Where a line below includes the word "text", copy that line.

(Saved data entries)
Segment Open
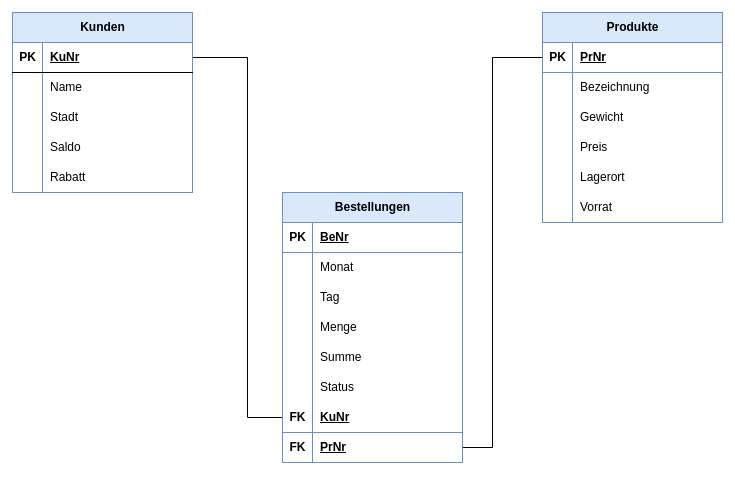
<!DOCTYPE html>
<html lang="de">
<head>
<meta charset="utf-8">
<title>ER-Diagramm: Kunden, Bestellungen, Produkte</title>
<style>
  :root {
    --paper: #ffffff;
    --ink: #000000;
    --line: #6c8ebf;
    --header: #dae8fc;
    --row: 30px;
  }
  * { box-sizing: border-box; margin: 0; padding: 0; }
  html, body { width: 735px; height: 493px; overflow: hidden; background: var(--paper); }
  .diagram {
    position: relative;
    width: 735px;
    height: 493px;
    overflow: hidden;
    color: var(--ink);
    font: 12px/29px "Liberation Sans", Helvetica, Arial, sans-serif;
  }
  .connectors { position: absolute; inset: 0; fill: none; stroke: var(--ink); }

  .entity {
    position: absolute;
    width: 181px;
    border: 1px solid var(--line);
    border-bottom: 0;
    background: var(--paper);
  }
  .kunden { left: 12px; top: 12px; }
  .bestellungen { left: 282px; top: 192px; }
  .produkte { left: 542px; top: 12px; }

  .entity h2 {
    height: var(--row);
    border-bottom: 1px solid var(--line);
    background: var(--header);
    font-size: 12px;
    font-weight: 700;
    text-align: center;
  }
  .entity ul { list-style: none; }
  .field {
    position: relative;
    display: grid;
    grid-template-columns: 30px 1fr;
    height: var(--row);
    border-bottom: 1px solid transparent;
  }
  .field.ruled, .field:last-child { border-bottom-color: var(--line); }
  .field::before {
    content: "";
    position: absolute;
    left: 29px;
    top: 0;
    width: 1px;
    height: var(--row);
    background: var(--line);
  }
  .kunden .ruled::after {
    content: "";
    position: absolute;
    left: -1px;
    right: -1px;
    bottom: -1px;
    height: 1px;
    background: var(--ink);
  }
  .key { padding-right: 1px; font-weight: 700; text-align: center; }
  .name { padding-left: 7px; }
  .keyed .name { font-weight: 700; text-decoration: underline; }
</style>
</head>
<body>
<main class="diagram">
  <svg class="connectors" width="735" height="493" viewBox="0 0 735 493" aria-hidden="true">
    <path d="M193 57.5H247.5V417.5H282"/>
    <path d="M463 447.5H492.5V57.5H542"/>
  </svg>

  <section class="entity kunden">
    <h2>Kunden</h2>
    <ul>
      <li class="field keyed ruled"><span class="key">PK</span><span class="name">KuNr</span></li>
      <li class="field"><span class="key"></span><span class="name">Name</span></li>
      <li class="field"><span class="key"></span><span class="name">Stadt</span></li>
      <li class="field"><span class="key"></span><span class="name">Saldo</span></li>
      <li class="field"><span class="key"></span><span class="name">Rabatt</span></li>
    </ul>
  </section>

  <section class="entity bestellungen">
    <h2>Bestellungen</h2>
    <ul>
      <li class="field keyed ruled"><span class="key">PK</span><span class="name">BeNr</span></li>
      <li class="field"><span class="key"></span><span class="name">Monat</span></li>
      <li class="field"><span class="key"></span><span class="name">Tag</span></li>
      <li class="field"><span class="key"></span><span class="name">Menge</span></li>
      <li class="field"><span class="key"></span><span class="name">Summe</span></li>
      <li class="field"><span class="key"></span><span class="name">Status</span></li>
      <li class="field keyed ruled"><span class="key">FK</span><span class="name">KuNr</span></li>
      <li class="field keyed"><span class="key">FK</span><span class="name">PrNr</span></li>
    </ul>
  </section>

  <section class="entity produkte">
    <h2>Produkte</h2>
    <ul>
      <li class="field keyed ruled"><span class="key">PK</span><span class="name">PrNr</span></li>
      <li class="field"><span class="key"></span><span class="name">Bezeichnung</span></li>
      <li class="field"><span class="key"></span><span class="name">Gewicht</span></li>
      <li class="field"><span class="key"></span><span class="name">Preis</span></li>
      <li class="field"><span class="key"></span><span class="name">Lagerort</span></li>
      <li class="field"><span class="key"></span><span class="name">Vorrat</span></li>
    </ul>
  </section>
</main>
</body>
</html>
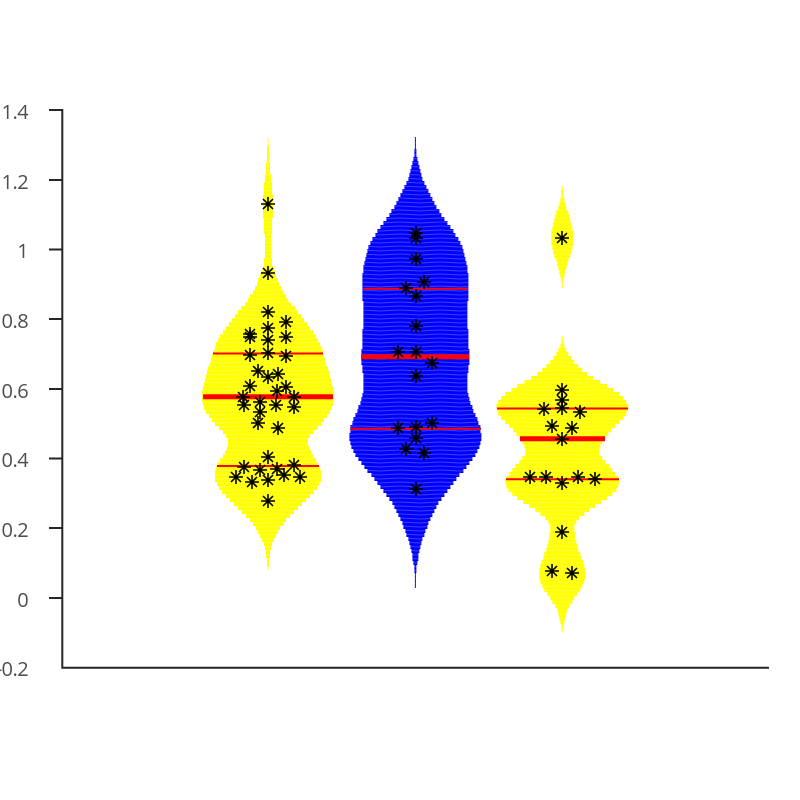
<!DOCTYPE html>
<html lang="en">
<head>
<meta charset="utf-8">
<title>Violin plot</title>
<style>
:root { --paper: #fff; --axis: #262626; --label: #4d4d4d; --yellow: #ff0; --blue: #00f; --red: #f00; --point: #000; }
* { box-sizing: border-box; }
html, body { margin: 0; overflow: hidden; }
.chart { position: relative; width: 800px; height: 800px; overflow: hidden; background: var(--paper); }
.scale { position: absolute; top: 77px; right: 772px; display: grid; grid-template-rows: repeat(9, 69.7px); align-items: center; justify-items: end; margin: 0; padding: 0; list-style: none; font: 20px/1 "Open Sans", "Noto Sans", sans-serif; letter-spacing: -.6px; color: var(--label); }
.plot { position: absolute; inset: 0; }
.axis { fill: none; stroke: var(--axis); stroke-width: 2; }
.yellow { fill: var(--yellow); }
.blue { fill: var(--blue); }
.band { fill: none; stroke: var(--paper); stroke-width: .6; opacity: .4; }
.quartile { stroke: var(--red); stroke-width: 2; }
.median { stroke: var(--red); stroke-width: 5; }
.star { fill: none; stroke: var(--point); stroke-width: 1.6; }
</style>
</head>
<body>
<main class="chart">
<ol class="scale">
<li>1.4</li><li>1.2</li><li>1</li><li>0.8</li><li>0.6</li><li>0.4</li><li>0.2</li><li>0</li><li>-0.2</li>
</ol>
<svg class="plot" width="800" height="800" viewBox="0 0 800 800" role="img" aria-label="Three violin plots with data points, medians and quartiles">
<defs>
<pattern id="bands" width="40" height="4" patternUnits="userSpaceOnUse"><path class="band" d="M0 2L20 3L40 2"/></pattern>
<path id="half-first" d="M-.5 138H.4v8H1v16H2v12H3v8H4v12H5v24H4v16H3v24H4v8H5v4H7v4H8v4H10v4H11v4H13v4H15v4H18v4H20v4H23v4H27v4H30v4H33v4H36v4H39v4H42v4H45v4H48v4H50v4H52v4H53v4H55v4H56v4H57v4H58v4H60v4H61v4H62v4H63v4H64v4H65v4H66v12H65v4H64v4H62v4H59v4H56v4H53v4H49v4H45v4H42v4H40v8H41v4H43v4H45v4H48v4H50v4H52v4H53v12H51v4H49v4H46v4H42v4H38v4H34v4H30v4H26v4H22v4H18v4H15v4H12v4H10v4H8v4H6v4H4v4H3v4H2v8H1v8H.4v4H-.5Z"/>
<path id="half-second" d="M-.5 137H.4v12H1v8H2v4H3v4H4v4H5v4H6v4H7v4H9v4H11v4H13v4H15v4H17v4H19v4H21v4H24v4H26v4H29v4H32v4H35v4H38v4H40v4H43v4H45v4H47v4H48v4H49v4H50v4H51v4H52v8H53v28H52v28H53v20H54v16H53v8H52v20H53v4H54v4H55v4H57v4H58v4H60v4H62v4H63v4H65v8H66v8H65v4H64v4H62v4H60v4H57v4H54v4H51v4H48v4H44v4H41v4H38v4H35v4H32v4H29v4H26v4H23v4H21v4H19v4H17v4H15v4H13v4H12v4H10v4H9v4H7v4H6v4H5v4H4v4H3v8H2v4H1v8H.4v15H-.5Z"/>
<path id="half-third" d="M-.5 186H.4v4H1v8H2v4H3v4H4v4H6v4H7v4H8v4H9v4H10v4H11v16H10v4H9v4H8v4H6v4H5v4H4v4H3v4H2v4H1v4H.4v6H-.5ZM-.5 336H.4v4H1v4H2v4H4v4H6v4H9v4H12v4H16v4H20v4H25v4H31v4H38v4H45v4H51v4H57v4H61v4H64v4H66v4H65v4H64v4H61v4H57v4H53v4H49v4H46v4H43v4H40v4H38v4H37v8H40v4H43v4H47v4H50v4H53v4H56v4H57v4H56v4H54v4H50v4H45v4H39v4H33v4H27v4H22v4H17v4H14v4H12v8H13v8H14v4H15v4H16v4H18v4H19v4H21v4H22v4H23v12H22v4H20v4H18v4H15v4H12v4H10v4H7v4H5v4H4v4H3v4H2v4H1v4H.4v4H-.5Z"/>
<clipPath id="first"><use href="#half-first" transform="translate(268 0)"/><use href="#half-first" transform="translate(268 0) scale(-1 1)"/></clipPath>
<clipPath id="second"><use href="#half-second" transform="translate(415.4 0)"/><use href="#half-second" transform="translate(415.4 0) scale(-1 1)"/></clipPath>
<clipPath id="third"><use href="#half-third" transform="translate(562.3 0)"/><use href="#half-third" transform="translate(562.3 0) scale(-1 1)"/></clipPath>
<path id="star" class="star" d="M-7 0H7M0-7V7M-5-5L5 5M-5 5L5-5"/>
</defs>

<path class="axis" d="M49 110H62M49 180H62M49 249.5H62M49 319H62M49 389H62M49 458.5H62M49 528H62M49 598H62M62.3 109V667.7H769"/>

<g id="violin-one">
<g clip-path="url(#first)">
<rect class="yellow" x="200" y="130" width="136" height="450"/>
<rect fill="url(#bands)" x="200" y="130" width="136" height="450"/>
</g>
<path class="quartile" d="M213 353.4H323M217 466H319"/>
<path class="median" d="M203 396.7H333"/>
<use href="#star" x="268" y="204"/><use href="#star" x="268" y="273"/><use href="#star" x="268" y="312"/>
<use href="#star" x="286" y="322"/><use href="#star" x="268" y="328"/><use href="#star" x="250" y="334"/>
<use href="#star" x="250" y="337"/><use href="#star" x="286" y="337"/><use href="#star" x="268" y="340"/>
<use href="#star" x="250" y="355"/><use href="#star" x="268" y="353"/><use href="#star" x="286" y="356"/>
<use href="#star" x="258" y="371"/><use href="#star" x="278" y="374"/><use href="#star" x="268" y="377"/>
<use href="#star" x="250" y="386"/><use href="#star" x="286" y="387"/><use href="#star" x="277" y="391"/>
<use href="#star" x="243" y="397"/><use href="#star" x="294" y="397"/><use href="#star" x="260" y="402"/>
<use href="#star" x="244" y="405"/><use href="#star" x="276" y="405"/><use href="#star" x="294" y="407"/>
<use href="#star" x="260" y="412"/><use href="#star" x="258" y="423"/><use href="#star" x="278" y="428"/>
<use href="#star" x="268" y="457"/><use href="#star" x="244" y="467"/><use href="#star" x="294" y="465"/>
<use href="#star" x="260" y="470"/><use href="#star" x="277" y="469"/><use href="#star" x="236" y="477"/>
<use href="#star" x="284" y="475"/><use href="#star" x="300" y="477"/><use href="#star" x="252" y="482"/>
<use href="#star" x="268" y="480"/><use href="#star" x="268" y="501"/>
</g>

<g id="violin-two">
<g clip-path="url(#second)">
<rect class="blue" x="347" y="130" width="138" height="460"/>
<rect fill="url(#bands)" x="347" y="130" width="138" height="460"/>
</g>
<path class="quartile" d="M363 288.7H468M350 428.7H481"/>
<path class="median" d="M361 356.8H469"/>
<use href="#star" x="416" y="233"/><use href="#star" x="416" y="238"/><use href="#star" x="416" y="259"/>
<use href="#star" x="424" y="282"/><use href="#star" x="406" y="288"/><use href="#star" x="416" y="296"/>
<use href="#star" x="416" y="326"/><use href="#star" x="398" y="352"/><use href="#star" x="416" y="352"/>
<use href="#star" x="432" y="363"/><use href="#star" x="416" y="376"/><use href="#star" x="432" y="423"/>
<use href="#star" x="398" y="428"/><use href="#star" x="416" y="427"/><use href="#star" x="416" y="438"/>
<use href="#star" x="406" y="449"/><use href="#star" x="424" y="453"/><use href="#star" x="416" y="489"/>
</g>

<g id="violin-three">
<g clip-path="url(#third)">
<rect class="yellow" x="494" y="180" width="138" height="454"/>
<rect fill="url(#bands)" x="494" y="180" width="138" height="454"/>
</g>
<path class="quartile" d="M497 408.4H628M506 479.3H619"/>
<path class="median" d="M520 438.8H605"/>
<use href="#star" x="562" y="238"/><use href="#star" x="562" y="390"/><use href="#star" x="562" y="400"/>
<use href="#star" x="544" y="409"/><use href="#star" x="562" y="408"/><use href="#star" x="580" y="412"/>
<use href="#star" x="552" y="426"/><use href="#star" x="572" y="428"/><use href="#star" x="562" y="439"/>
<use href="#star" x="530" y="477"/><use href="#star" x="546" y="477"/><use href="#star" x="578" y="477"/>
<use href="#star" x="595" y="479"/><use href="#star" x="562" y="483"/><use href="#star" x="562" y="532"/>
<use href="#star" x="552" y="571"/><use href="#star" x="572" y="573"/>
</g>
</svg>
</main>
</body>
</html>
Segment Closed
# Written response
    text-align: center;
  .key { padding-right: 1px; font-weight: 700; text-align: center; }
  .keyed .name { font-weight: 700; text-decoration: underline; }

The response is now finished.